“I miss the fellowship,” said Kendrick, who’s been a member since the pews were full. “I know we can still celebrate, I’m trying to think of a way we can do it over the phone. I’m sure I’ll think of something to remind people about Easter, we have to keep in mind the resurrection and what Easter means to us as Christians. That’s all we can do at this point. We don’t want to come together and make anybody sick. We don’t know who has it.”

Edgar Anderson, chairman of the deacon board, is trying to stave off depression by serving his church family. “I try to be cheerful when I talk with members and other deacons. I call to check on our shut-ins, and they’re glad to hear from us. I’ve been calling Pastor Millsaps and praying that he’s going to be OK.” Phone messages left by The Undefeated for Millsaps, 58, were not returned.

Rev. Ervin R. Millsaps teaching Sunday School at Shiloh Baptist Church in Chicago earlier this year.

Courtesy of Leroy Bracy

“We’re used to touching and hugging, holding hands while we pray. Someone gives a testimony and we lay hands on them,” said Anderson, 81, who still works full time as a scheduler at a seating factory, although he has been using vacation time to stay home during the pandemic. “This separation is hard, especially for our seniors. They’re used to dealing with things a certain way.”

On the prayer line, after about a dozen people beeped in, the virus seemed to creep closer. Someone’s son had symptoms and was quarantined within his home, trying to stay away from his grandson and great-granddaughter. A woman had two sisters with the virus. The nephew of someone’s aunt’s husband died in Cook County Jail.

“Has anybody talked to Deacon Nichols? His phone just rings,” a voice asked. “Deacon Anderson calls frequently, he has not been able to get through, either.”

Another voice said: “Lord, I pray for you to wrap your loving arms around all of us. Be with us as we go through this crisis. … Father in heaven, we just want to be with all our church family. Also, to be with our pastor, because he is under the weather.”

On the morning of Good Friday, Shiloh’s plans were still in progress. Options included some kind of conference call, watch the livestream of another church or maybe muster up their own Facebook Live. Kendrick had been able to broadcast a Sunday school lesson on her personal Facebook page, so there could be some sort of Shiloh stream by Easter Sunday.

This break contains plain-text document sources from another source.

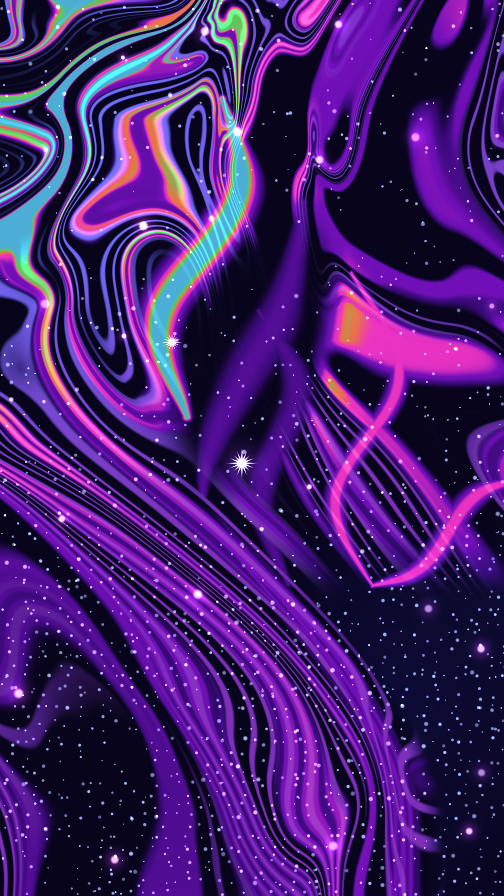
A Shadertoy shader for this background:

```glsl
// Liquid neon marble streams folding through a dark starry sky
#define STREAMS 5.0      // folds across the canvas
#define WIDE_BANDS 3.0   // frequency of broad ribbons
#define FINE_LINES 13.0  // frequency of thin threads
#define SWIRL 0.85       // warp strength near the top
#define DRIFT 0.26       // warp strength near the bottom
#define DUST 1.0         // brightness of small stars
#define GLOW 1.0         // brightness of large stars
#define SAMPLES 3        // antialiasing grid per axis
#define TAU 6.2832

float hash(vec2 p) {
    vec3 q = fract(p.xyx * 0.1031);
    q += dot(q, q.yzx + 33.33);
    return fract((q.x + q.y) * q.z);
}

float noise(vec2 p) {
    vec2 i = floor(p), f = fract(p);
    f = f * f * (3.0 - 2.0 * f);
    return mix(mix(hash(i), hash(i + vec2(1, 0)), f.x),
               mix(hash(i + vec2(0, 1)), hash(i + vec2(1, 1)), f.x), f.y);
}

// Thin-film colours, from night through violet and pink to cyan
vec3 film(float h) {
    vec3 c = mix(vec3(0.03, 0.015, 0.11), vec3(0.23, 0.04, 0.48), smoothstep(0.0, 0.26, h));
    c = mix(c, vec3(0.44, 0.06, 0.72), smoothstep(0.22, 0.48, h));
    c = mix(c, vec3(0.92, 0.20, 0.76), smoothstep(0.48, 0.66, h));
    c = mix(c, vec3(0.92, 0.45, 0.28), smoothstep(0.68, 0.77, h));
    c = mix(c, vec3(0.34, 0.80, 0.36), smoothstep(0.76, 0.85, h));
    return mix(c, vec3(0.30, 0.68, 0.84), smoothstep(0.84, 0.93, h));
}

// Soft tapered S-shaped stroke from a to b
float ribbon(vec2 p, vec2 a, vec2 b, float bow, float width) {
    vec2 d = b - a;
    float t = clamp(dot(p - a, d) / dot(d, d), 0.0, 1.0);
    vec2 c = a + d * t + vec2(-d.y, d.x) * bow * sin(TAU * t);
    float taper = width * (0.2 + 0.8 * sin(0.5 * TAU * t));
    return 1.0 - smoothstep(0.1, 1.0, length(p - c) / taper);
}

vec3 marble(vec2 p) {
    float side = p.x - mix(0.45, 0.12, smoothstep(0.08, 0.65, p.y));
    float high = smoothstep(0.35, 0.80, p.y);
    float left = 1.0 - smoothstep(0.12, 0.42, p.x);

    // Fold the stream coordinates
    vec2 q = vec2(side * STREAMS, p.y * 2.6) + 20.0;
    for (int i = 0; i < 3; i++) {
        float k = 1.0 + 0.7 * float(i);
        vec2 push = vec2(noise(q * k * 1.2 + 7.3), noise(q * k * 1.2 + 31.7)) - 0.5;
        q += 2.0 * push * mix(DRIFT, SWIRL, high) / k;
    }
    float f = 0.9 * q.x + 1.3 * noise(q * vec2(1.0, 0.9)) + 0.3 * noise(q * 2.3 + 5.0);

    // Broad bands of uneven width and strength
    float beat = f * WIDE_BANDS + 0.9 * noise(vec2(f * 2.1, q.y * 0.5));
    float gap = mix(-0.75, 0.55, noise(vec2(f * 1.6 + 4.0, q.y * 0.7)));
    float wide = smoothstep(gap - 0.15, gap + 0.75, cos(TAU * beat));
    wide *= mix(0.5, 1.1, noise(vec2(f * 1.9 + 50.0, q.y * 0.8)));

    // Threads along the same contours, bright in gaps and dark in bands
    float strand = cos(TAU * (f * FINE_LINES + 1.5 * noise(vec2(f * 5.0, q.y))));
    float cluster = smoothstep(0.30, 0.62, noise(vec2(f * 3.0 + 9.0, q.y * 1.1)));
    float fine = smoothstep(0.25, 0.9, strand) * cluster;
    float cut = smoothstep(0.3, 0.95, -strand) * cluster;
    float patches = smoothstep(0.45, 0.72, noise(p * 6.0 + 3.0));
    float limit = mix(0.55, 0.70 + 0.40 * max(patches, 0.65 * left), high);
    float heat = max(wide * limit * (1.0 - 0.5 * cut), fine * 0.40);

    // Open sky: a slanted pocket in the middle and the lower right
    vec2 o = p - vec2(0.285, 0.61);
    o.x -= 0.25 * o.y;
    float pocket = 1.0 - smoothstep(0.65, 1.1, length(o / vec2(0.09, 0.17)));
    float sky = smoothstep(0.02, 0.05, side) * (1.0 - smoothstep(0.32, 0.42, p.y));
    float open = (1.0 - 0.95 * pocket) * (1.0 - sky);
    heat *= open;
    fine *= open;

    // Main strokes
    vec2 w = p + 0.03 * (vec2(noise(p * 9.0), noise(p * 9.0 + 40.0)) - 0.5);
    float edge = 1.0 - smoothstep(0.004, 0.026, abs(side));
    edge *= 0.8 + 0.2 * cos(side * 700.0);
    heat = max(heat, 0.50 * edge * (1.0 - smoothstep(0.36, 0.46, p.y)));
    heat = max(heat, 0.34 * ribbon(w, vec2(0.34, 0.76), vec2(0.23, 0.45), 0.06, 0.042));
    heat = max(heat, 0.32 * ribbon(w, vec2(0.30, 0.66), vec2(0.32, 0.36), 0.05, 0.030));
    heat = max(heat, 0.95 * ribbon(w, vec2(0.25, 0.88), vec2(0.20, 0.54), 0.10, 0.044));
    heat = max(heat, 0.66 * ribbon(w, vec2(0.40, 0.70), vec2(0.42, 0.35), 0.09, 0.020));
    heat = max(heat, 0.66 * ribbon(w, vec2(0.42, 0.35), vec2(0.60, 0.47), -0.08, 0.024));

    vec3 col = film(heat);
    col += fine * mix(vec3(0.10, 0.13, 0.06), vec3(0.05, 0.38, 0.32), high * (0.25 + 0.75 * left));
    return col + vec3(0.02, 0.03, 0.10) * sky * noise(p * 9.0);
}

// One jittered star per chosen cell: x is the core, y the halo
vec2 stars(vec2 p, float cells, float size, float chance) {
    vec2 g = p * cells, id = floor(g);
    vec2 spot = 0.2 + 0.6 * vec2(hash(id + 11.0), hash(id + 57.0));
    float r = length(fract(g) - spot) / cells;
    float radius = size * (0.5 + 0.8 * hash(id + 83.0));
    float lit = step(hash(id + 5.0), chance) * (0.5 + 0.5 * hash(id + 29.0));
    return lit * vec2(1.0 - smoothstep(0.4 * radius, radius, r),
                      exp(-r * r / (3.0 * radius * radius)));
}

// Star with a bright core and thin radial spikes
float burst(vec2 p, float size) {
    float r = length(p) / size, a = atan(p.y, p.x);
    float reach = 0.45 + 0.55 * pow(abs(cos(a * 8.0)), 5.0) * (0.75 + 0.25 * cos(a * 4.0));
    return 1.0 - smoothstep(0.35 * reach, reach, r);
}

void mainImage(out vec4 fragColor, in vec2 fragCoord) {
    vec3 col = vec3(0.0);
    for (int i = 0; i < SAMPLES * SAMPLES; i++) {
        vec2 shift = (vec2(i % SAMPLES, i / SAMPLES) + 0.5) / float(SAMPLES) - 0.5;
        col += marble((fragCoord + shift) / iResolution.y);
    }
    col /= float(SAMPLES * SAMPLES);

    // Star dust, then glowing stars
    vec2 p = fragCoord / iResolution.y;
    float crowd = mix(0.5, 0.14, smoothstep(0.25, 0.75, p.y)) * (0.4 + noise(p * 7.0));
    float dust = stars(p, 50.0, 0.0026, crowd).x + stars(p + 3.7, 83.0, 0.0020, crowd).x;
    col += DUST * dust * vec3(0.68, 0.74, 0.90);
    vec2 big = stars(p + 1.3, 10.0, 0.0052, 0.42);
    col += GLOW * (big.x * vec3(1.0, 0.9, 1.0) + 0.45 * big.y * vec3(0.75, 0.25, 0.9));
    vec2 c = p - vec2(0.27, 0.483);
    float flare = burst(c, 0.019) + burst(p - vec2(0.192, 0.618), 0.013);
    col += flare + 0.3 * exp(-dot(c, c) / 0.0004) * vec3(0.5, 0.2, 0.8);
    fragColor = vec4(clamp(col, 0.0, 1.0), 1.0);
}
```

“I thought we might be able to do something, but I haven’t been able to reach out to our pastor,” Kendrick said. “I understand he’s under the weather. I don’t know what that means.”

Jesse Washington is a journalist and documentary filmmaker. He still gets buckets.